The subsequent legislation passed by Parliament, with no consultation and, as the report outlines (for the first time) in just 13 hours and 5 minutes, is unfit for purpose. The report shows how the imposition of exemplary damages and punitive costs on newspapers who fail to join a state-recognised regulator, made possible by the new legislation, may breach articles 6, 10 and 14 of the European Convention on Human Rights. It demonstrates the chilling effect these measures are likely to have on investigative journalism of all kinds.

The report argues the impact of this may be felt not just in the UK, but overseas as  repressive regimes use the precedent Leveson sets to impose punitive legislation and state-sponsored licensing systems on their media.

Professor Tim Luckhurst said:

“The impact of state-sanctioned regulation on our precious local newspapers would be uniquely harsh and spectacularly unjust. They cannot afford the financial and regulatory burden it would impose. And why should they shoulder such a burden? They committed none of the crimes that provoked the Leveson Inquiry. They serve their communities brilliantly. Surely they deserve our protection: their demise would impoverish local communities and cripple local democracy.”

Helen Anthony, an author of the report, and expert on Leveson said:

“From November, newspapers not signed up to a state recognised regulator could be hit with exemplary damages in libel and privacy proceedings.
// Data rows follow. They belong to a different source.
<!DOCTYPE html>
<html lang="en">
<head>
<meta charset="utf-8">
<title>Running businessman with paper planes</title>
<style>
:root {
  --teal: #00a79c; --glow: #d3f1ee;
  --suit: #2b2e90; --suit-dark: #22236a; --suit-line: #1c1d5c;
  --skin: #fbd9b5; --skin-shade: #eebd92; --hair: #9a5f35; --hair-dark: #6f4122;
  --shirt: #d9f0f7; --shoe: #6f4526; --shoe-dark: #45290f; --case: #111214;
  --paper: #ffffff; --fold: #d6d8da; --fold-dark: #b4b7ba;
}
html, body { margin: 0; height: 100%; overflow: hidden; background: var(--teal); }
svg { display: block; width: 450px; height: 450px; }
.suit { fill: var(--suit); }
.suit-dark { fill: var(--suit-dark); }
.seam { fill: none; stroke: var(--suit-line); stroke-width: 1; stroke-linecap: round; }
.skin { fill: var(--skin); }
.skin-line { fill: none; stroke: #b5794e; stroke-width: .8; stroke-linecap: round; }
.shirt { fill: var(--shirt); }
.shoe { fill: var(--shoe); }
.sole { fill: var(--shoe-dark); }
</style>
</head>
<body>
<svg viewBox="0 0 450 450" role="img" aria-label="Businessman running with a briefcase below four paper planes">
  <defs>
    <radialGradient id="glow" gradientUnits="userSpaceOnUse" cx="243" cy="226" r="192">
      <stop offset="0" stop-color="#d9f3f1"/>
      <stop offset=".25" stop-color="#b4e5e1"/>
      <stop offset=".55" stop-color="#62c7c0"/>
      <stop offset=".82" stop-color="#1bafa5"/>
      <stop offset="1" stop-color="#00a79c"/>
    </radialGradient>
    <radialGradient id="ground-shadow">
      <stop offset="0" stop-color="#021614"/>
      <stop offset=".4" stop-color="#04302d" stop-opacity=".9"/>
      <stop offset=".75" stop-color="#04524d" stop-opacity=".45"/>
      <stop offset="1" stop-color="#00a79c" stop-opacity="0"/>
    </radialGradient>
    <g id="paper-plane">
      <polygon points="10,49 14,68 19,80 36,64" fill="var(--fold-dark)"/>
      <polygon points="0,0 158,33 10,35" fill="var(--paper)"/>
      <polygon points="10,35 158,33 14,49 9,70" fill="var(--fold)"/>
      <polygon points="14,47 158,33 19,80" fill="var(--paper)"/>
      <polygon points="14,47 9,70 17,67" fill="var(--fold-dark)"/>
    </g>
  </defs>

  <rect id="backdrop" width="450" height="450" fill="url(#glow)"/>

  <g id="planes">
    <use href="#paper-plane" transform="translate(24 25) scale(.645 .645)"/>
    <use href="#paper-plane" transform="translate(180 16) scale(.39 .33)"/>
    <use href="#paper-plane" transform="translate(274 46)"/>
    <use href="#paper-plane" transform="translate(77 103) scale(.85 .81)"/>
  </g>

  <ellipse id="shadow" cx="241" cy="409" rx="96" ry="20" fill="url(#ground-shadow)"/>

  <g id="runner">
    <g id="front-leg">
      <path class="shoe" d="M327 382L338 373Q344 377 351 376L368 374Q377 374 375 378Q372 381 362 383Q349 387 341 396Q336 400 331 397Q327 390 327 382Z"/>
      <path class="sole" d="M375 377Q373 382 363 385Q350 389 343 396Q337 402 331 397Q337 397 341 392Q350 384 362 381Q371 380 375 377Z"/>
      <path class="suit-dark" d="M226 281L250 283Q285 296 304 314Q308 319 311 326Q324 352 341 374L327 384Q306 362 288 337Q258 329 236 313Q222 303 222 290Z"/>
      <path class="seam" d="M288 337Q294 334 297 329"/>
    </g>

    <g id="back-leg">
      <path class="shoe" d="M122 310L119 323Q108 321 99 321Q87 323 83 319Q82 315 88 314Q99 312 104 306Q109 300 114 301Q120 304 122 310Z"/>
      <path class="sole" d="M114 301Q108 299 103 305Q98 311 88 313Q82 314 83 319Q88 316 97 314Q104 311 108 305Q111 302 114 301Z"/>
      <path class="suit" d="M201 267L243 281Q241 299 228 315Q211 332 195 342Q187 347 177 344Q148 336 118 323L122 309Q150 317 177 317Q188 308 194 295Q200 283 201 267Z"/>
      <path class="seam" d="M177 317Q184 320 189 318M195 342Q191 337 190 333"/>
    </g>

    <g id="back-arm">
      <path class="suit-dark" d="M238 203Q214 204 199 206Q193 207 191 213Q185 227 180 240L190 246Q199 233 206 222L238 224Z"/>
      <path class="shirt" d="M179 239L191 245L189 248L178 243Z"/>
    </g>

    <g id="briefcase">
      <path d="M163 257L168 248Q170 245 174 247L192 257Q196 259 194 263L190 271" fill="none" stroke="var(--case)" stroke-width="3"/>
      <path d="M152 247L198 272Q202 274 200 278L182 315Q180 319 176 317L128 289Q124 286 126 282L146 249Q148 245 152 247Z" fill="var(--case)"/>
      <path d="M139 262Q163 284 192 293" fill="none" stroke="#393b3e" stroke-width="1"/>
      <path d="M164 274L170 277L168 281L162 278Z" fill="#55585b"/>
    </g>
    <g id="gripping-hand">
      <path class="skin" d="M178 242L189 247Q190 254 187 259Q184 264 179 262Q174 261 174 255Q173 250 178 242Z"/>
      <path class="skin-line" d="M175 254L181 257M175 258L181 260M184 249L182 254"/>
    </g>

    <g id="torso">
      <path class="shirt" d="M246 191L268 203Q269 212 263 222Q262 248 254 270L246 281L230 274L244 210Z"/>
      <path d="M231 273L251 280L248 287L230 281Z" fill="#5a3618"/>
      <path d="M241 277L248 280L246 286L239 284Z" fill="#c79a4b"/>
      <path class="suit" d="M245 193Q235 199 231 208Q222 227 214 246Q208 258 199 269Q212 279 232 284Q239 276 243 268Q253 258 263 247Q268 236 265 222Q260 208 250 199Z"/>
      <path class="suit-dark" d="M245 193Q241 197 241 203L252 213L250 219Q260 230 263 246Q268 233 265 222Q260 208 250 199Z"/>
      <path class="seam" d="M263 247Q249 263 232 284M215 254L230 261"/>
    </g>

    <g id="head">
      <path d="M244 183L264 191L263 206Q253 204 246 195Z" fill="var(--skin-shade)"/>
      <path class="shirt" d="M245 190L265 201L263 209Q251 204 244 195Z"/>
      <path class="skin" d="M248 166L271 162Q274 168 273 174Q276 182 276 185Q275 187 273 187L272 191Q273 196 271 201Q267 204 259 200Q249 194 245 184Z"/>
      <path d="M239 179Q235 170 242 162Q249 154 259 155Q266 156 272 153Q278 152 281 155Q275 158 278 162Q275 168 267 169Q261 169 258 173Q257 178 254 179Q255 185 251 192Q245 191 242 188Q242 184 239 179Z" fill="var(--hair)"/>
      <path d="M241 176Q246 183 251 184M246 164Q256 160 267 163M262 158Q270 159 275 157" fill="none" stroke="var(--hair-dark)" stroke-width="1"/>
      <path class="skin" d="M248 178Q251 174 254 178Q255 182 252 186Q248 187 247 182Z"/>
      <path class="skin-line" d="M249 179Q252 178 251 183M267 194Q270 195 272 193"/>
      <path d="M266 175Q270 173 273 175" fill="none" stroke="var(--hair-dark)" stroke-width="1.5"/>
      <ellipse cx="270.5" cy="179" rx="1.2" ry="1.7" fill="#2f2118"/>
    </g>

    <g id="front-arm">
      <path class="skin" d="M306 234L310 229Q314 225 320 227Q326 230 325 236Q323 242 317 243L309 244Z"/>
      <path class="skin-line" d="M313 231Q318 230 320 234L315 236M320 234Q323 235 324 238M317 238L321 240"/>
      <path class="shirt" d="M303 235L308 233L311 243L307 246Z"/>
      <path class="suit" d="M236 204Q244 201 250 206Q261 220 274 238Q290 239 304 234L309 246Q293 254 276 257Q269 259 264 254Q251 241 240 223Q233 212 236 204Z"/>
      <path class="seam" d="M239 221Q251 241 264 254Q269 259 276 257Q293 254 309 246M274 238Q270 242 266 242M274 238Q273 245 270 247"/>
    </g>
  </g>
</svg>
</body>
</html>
Shortly afterwards, punitive costs awards could be made against newspapers sued for similar proceedings, even if they have broken no laws. This is deeply unfair and prevents free speech.  This is bad law, and it was made in a rushed, undemocratic manner.”

Mike Harris, co-author of the report and a free speech expert said:

“Hacked Off and the other proponents of the Leveson regime have entirely ignored the concerns of people across the globe who look at the end of 300 years of press freedom in the UK and express dismay at the example this sets to ruthless dictators and tyrants. If the state gives its backing to a press regulator here, it will mean a Russian oligarch can sue a local newspaper digging into how he made his money. All of the oligarch’s legal fees may have to be paid for by the local newspaper. How can this be fair?”

Ends

Notes to editors

‘Leveson’s Illiberal Legacy’ was launched at 9am on Thursday 15 October.

The report was sponsored by three publishers: DMG media, News UK and Telegraph Media Group on behalf of the Free Speech Network.

The report was undertaken by free speech experts Helen Anthony, a legal policy consultant,  and Mike Harris, Sashy Nathan and Padraig Reidy of 89up with a foreword by Professor Tim Luckhurst.

Helen Anthony is a non-practising solicitor, Leveson expert and the author of English PEN’s The Alternative Libel Project.

Mike Harris is CEO of 89up and was former Head of Advocacy at Index on Censorship. He managed the Libel Reform Campaign to reform the archaic law of libel and has run campaigns defending free speech in some of the world’s least from places from Azerbaijan and Belarus to Burma.

The report is avaliable here